When the editor of the New York Times Weekend section wanted to expand film coverage, Lyman, the paper’s Hollywood correspondent, suggested a series in which he joined famous actors, producers, and directors to watch the movies that shaped their lives. Lyman thereupon got together with the likes of Woody Allen, Kevin Costner, and Nicole Kidman to watch films such as (respectively) Shane, Cool Hand Luke, and The Shining. The results, collected here, range from predictable to surprising and are almost always insightful. Of course, John Travolta gets up and dances after watching Yankee Doodle Dandy, and, yes, Sissy Spacek chokes back a sob near the end of To Kill a Mockingbird. But Quentin Tarantino goes off course, finding depth in a Roy Rogers programmer, and producer Harvey Weinstein sees moments to admire in the largely flatfooted Exodus. In two of many pieces here that film students will value, Ron Howard applies a sharp director’s eye to The Graduate, and Kevin Costner offers a keen actor’s appraisal of Paul Newman’s work in Cool Hand Luke. Curtis Hanson shows why In a Lonely Place merits another look. Director Kevin Smith wishes he could reach the level Fred Zinnemann achieved in A Man for All Seasons, while Wolfgang Peterson praises Zinnemann’s High Noon. Lending cohesion to the collection is a theme the watchers reiterate: films from the late 1960s and ’70s reflect work that was honest, original, and literate, qualities now missing in what Barry Levinson terms “a thin age for storytelling.” Also pulling this all together is Lyman’s lively prose.

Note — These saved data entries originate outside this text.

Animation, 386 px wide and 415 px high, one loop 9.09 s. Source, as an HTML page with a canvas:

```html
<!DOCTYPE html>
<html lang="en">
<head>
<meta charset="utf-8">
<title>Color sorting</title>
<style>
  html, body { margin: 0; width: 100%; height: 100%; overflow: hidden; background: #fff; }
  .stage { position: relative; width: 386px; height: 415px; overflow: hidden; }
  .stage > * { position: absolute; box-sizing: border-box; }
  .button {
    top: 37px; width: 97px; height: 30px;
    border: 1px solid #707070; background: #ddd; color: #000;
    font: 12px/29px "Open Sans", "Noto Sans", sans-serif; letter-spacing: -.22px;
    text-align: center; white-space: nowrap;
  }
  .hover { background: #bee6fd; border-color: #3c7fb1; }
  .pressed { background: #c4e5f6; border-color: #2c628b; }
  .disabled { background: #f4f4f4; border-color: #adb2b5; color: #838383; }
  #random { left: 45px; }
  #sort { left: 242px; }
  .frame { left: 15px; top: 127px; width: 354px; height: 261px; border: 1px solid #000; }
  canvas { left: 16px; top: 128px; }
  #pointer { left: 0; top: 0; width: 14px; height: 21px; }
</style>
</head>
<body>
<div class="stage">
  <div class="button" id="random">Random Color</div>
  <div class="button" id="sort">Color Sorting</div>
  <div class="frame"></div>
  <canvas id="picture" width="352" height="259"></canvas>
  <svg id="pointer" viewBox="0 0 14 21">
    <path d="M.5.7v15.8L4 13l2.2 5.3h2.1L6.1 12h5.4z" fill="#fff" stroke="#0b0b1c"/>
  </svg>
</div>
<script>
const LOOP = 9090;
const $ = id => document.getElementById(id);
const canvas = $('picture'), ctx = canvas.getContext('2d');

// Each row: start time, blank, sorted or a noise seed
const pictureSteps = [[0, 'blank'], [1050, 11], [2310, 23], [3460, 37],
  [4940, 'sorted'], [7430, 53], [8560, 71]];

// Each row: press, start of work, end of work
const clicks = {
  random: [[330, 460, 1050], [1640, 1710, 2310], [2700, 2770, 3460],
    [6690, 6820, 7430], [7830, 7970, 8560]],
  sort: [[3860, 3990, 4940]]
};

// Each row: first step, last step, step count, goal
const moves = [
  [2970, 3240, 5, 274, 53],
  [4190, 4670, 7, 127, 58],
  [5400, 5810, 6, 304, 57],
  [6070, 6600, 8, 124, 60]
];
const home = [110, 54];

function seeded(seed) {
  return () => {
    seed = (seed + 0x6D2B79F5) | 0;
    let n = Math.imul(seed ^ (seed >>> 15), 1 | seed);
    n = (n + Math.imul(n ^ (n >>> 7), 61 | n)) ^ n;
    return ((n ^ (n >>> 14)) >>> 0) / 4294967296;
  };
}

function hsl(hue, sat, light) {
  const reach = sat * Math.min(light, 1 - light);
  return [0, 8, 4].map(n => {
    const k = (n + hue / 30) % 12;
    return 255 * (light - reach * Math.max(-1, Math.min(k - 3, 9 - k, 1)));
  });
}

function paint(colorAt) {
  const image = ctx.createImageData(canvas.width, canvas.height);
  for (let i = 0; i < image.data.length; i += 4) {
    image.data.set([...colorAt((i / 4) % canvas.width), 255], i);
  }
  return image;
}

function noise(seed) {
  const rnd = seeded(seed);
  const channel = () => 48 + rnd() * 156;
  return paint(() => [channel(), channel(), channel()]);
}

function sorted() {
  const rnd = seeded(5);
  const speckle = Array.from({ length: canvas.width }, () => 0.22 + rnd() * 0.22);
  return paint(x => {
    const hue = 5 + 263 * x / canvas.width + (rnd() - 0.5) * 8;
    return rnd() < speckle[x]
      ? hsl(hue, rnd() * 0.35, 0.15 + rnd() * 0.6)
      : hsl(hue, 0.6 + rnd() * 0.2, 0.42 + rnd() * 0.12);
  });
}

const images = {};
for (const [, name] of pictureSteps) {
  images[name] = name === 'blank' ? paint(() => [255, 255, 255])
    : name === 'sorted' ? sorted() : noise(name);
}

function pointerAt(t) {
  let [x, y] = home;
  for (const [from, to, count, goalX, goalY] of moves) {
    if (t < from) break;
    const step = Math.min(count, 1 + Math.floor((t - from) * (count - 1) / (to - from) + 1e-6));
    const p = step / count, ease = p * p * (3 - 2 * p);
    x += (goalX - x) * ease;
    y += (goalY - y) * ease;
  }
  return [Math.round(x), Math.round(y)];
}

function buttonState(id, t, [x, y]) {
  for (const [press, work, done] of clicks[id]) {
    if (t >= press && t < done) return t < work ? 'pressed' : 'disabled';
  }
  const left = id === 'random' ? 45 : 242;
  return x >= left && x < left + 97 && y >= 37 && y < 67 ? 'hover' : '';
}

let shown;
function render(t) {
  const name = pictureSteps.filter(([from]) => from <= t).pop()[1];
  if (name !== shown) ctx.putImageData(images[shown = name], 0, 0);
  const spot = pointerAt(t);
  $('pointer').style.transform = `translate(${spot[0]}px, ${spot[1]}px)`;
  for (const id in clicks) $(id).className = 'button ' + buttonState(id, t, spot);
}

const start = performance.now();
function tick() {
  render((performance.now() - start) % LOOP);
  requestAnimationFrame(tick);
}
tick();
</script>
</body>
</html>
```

His cogent observations and smooth construction should encourage his college film teacher, who complained that the press wrote poorly about film.
Vivid takes form an impressive montage.